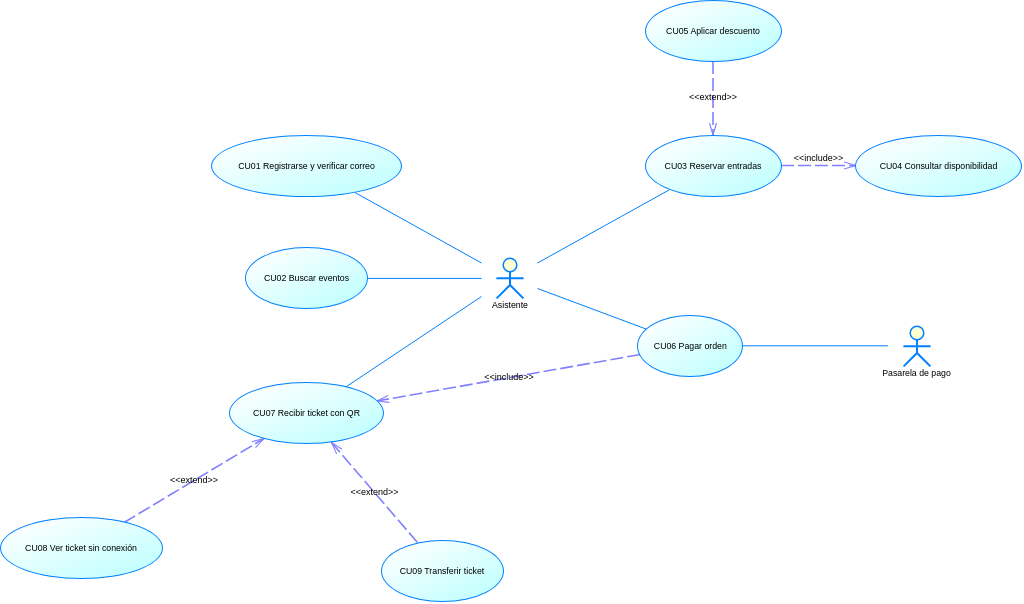
<!DOCTYPE html>
<html lang="es">
<head>
<meta charset="utf-8">
<title>Diagrama de casos de uso: Asistente</title>
<style>
:root {
  --paper: #ffffff;
  --ink: #000000;
  --stroke: #0080ff;
  --dependency: #8080ff;
  --case-from: #ffffff;
  --case-to: #c0ffff;
  --head: #ffffd4;
}
* { box-sizing: border-box; margin: 0; padding: 0; }
html, body { width: 1024px; height: 604px; overflow: hidden; background: var(--paper); }
.diagram {
  position: relative;
  width: 1024px;
  height: 604px;
  overflow: hidden;
  color: var(--ink);
  font: 8.75px/10px "Liberation Sans", Arial, sans-serif;
}
.connectors { position: absolute; left: 0; top: 0; }
.association { stroke: var(--stroke); stroke-width: 1; fill: none; }
.dependency { stroke: var(--dependency); stroke-width: 1.6; stroke-dasharray: 13 4; fill: none; }
.arrow { stroke: var(--dependency); stroke-width: 1.1; fill: none; }
.use-case {
  position: absolute;
  left: var(--x);
  top: var(--y);
  width: var(--w);
  height: 62px;
  display: flex;
  align-items: center;
  justify-content: center;
  border: 1.4px solid var(--stroke);
  border-radius: 50%;
  background: linear-gradient(to bottom right, var(--case-from) 8%, var(--case-to) 90%) border-box;
  white-space: nowrap;
}
.actor {
  position: absolute;
  left: var(--x);
  top: var(--y);
  width: 80px;
  display: flex;
  flex-direction: column;
  align-items: center;
  white-space: nowrap;
}
.actor svg { display: block; }
.stereotype {
  position: absolute;
  left: var(--x);
  top: var(--y);
  transform: translate(-50%, -50%);
  font-size: 9px;
  white-space: nowrap;
}
</style>
</head>
<body>
<main class="diagram">
  <svg class="connectors" width="1024" height="604" viewBox="0 0 1024 604" aria-hidden="true">
    <defs>
      <marker id="open-arrow" markerUnits="userSpaceOnUse" markerWidth="16" markerHeight="10" refX="13" refY="5" orient="auto">
        <path class="arrow" d="M1 1.5 13 5 1 8.5"/>
      </marker>
    </defs>
    <g class="association">
      <line x1="355" y1="192.5" x2="481.5" y2="263"/>
      <line x1="368" y1="278.4" x2="481.5" y2="278.4"/>
      <line x1="346.5" y1="386.5" x2="481.5" y2="296.5"/>
      <line x1="669" y1="190" x2="537.5" y2="263"/>
      <line x1="537.5" y1="288.5" x2="646" y2="329"/>
      <line x1="743" y1="345.8" x2="888" y2="345.8"/>
    </g>
    <g class="dependency" marker-end="url(#open-arrow)">
      <line x1="713" y1="61" x2="713" y2="135" marker-end="url(#open-arrow)"/>
      <line x1="781" y1="165.5" x2="856" y2="165.5" marker-end="url(#open-arrow)"/>
      <line x1="640" y1="354.5" x2="377" y2="401" marker-end="url(#open-arrow)"/>
      <line x1="124" y1="522.5" x2="264" y2="438.5" marker-end="url(#open-arrow)"/>
      <line x1="417.5" y1="542.5" x2="331.5" y2="442.5" marker-end="url(#open-arrow)"/>
    </g>
  </svg>

  <div class="use-case" style="--x:211px;--y:134.5px;--w:191px">CU01 Registrarse y verificar correo</div>
  <div class="use-case" style="--x:245px;--y:247.3px;--w:123px">CU02 Buscar eventos</div>
  <div class="use-case" style="--x:644.5px;--y:134.5px;--w:137px">CU03 Reservar entradas</div>
  <div class="use-case" style="--x:855px;--y:134.5px;--w:167px">CU04 Consultar disponibilidad</div>
  <div class="use-case" style="--x:644.5px;--y:-0.5px;--w:137px">CU05 Aplicar descuento</div>
  <div class="use-case" style="--x:637.3px;--y:314.8px;--w:106px">CU06 Pagar orden</div>
  <div class="use-case" style="--x:229px;--y:382.3px;--w:155px">CU07 Recibir ticket con QR</div>
  <div class="use-case" style="--x:-0.5px;--y:517.3px;--w:163px">CU08 Ver ticket sin conexión</div>
  <div class="use-case" style="--x:380.5px;--y:539.8px;--w:123px">CU09 Transferir ticket</div>

  <div class="actor" style="--x:470px;--y:257px">
    <svg width="30" height="43" viewBox="0 0 30 43" aria-hidden="true">
      <g id="actor-figure" fill="none" stroke="var(--stroke)" stroke-width="2">
        <circle cx="15" cy="8" r="6.8" fill="var(--head)" stroke-width="1.5"/>
        <path d="M15 15V28M1.4 21.3H28.6M1.6 41.4 15 28 28.4 41.4"/>
      </g>
    </svg>
    <span>Asistente</span>
  </div>
  <div class="actor" style="--x:876.5px;--y:324.5px">
    <svg width="30" height="43" viewBox="0 0 30 43" aria-hidden="true"><use href="#actor-figure"/></svg>
    <span>Pasarela de pago</span>
  </div>

  <span class="stereotype" style="--x:713px;--y:97px">&lt;&lt;extend&gt;&gt;</span>
  <span class="stereotype" style="--x:818.5px;--y:158px">&lt;&lt;include&gt;&gt;</span>
  <span class="stereotype" style="--x:509px;--y:377px">&lt;&lt;include&gt;&gt;</span>
  <span class="stereotype" style="--x:194px;--y:480px">&lt;&lt;extend&gt;&gt;</span>
  <span class="stereotype" style="--x:374.5px;--y:492px">&lt;&lt;extend&gt;&gt;</span>
</main>
</body>
</html>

:::

> TASK TO CARRY OUT:
Give back the material above exactly as it appears, minus the pictures.

> RESPONSE AREA:
<!DOCTYPE html>
<html lang="es">
<head>
<meta charset="utf-8">
<title>Diagrama de casos de uso: Asistente</title>
<style>
:root {
  --paper: #ffffff;
  --ink: #000000;
  --stroke: #0080ff;
  --dependency: #8080ff;
  --case-from: #ffffff;
  --case-to: #c0ffff;
  --head: #ffffd4;
}
* { box-sizing: border-box; margin: 0; padding: 0; }
html, body { width: 1024px; height: 604px; overflow: hidden; background: var(--paper); }
.diagram {
  position: relative;
  width: 1024px;
  height: 604px;
  overflow: hidden;
  color: var(--ink);
  font: 8.75px/10px "Liberation Sans", Arial, sans-serif;
}
.connectors { position: absolute; left: 0; top: 0; }
.association { stroke: var(--stroke); stroke-width: 1; fill: none; }
.dependency { stroke: var(--dependency); stroke-width: 1.6; stroke-dasharray: 13 4; fill: none; }
.arrow { stroke: var(--dependency); stroke-width: 1.1; fill: none; }
.use-case {
  position: absolute;
  left: var(--x);
  top: var(--y);
  width: var(--w);
  height: 62px;
  display: flex;
  align-items: center;
  justify-content: center;
  border: 1.4px solid var(--stroke);
  border-radius: 50%;
  background: linear-gradient(to bottom right, var(--case-from) 8%, var(--case-to) 90%) border-box;
  white-space: nowrap;
}
.actor {
  position: absolute;
  left: var(--x);
  top: var(--y);
  width: 80px;
  display: flex;
  flex-direction: column;
  align-items: center;
  white-space: nowrap;
}
.actor svg { display: block; }
.stereotype {
  position: absolute;
  left: var(--x);
  top: var(--y);
  transform: translate(-50%, -50%);
  font-size: 9px;
  white-space: nowrap;
}
</style>
</head>
<body>
<main class="diagram">
  <svg class="connectors" width="1024" height="604" viewBox="0 0 1024 604" aria-hidden="true">
    <defs>
      <marker id="open-arrow" markerUnits="userSpaceOnUse" markerWidth="16" markerHeight="10" refX="13" refY="5" orient="auto">
        <path class="arrow" d="M1 1.5 13 5 1 8.5"/>
      </marker>
    </defs>
    <g class="association">
      <line x1="355" y1="192.5" x2="481.5" y2="263"/>
      <line x1="368" y1="278.4" x2="481.5" y2="278.4"/>
      <line x1="346.5" y1="386.5" x2="481.5" y2="296.5"/>
      <line x1="669" y1="190" x2="537.5" y2="263"/>
      <line x1="537.5" y1="288.5" x2="646" y2="329"/>
      <line x1="743" y1="345.8" x2="888" y2="345.8"/>
    </g>
    <g class="dependency" marker-end="url(#open-arrow)">
      <line x1="713" y1="61" x2="713" y2="135" marker-end="url(#open-arrow)"/>
      <line x1="781" y1="165.5" x2="856" y2="165.5" marker-end="url(#open-arrow)"/>
      <line x1="640" y1="354.5" x2="377" y2="401" marker-end="url(#open-arrow)"/>
      <line x1="124" y1="522.5" x2="264" y2="438.5" marker-end="url(#open-arrow)"/>
      <line x1="417.5" y1="542.5" x2="331.5" y2="442.5" marker-end="url(#open-arrow)"/>
    </g>
  </svg>

  <div class="use-case" style="--x:211px;--y:134.5px;--w:191px">CU01 Registrarse y verificar correo</div>
  <div class="use-case" style="--x:245px;--y:247.3px;--w:123px">CU02 Buscar eventos</div>
  <div class="use-case" style="--x:644.5px;--y:134.5px;--w:137px">CU03 Reservar entradas</div>
  <div class="use-case" style="--x:855px;--y:134.5px;--w:167px">CU04 Consultar disponibilidad</div>
  <div class="use-case" style="--x:644.5px;--y:-0.5px;--w:137px">CU05 Aplicar descuento</div>
  <div class="use-case" style="--x:637.3px;--y:314.8px;--w:106px">CU06 Pagar orden</div>
  <div class="use-case" style="--x:229px;--y:382.3px;--w:155px">CU07 Recibir ticket con QR</div>
  <div class="use-case" style="--x:-0.5px;--y:517.3px;--w:163px">CU08 Ver ticket sin conexión</div>
  <div class="use-case" style="--x:380.5px;--y:539.8px;--w:123px">CU09 Transferir ticket</div>

  <div class="actor" style="--x:470px;--y:257px">
    <svg width="30" height="43" viewBox="0 0 30 43" aria-hidden="true">
      <g id="actor-figure" fill="none" stroke="var(--stroke)" stroke-width="2">
        <circle cx="15" cy="8" r="6.8" fill="var(--head)" stroke-width="1.5"/>
        <path d="M15 15V28M1.4 21.3H28.6M1.6 41.4 15 28 28.4 41.4"/>
      </g>
    </svg>
    <span>Asistente</span>
  </div>
  <div class="actor" style="--x:876.5px;--y:324.5px">
    <svg width="30" height="43" viewBox="0 0 30 43" aria-hidden="true"><use href="#actor-figure"/></svg>
    <span>Pasarela de pago</span>
  </div>

  <span class="stereotype" style="--x:713px;--y:97px">&lt;&lt;extend&gt;&gt;</span>
  <span class="stereotype" style="--x:818.5px;--y:158px">&lt;&lt;include&gt;&gt;</span>
  <span class="stereotype" style="--x:509px;--y:377px">&lt;&lt;include&gt;&gt;</span>
  <span class="stereotype" style="--x:194px;--y:480px">&lt;&lt;extend&gt;&gt;</span>
  <span class="stereotype" style="--x:374.5px;--y:492px">&lt;&lt;extend&gt;&gt;</span>
</main>
</body>
</html>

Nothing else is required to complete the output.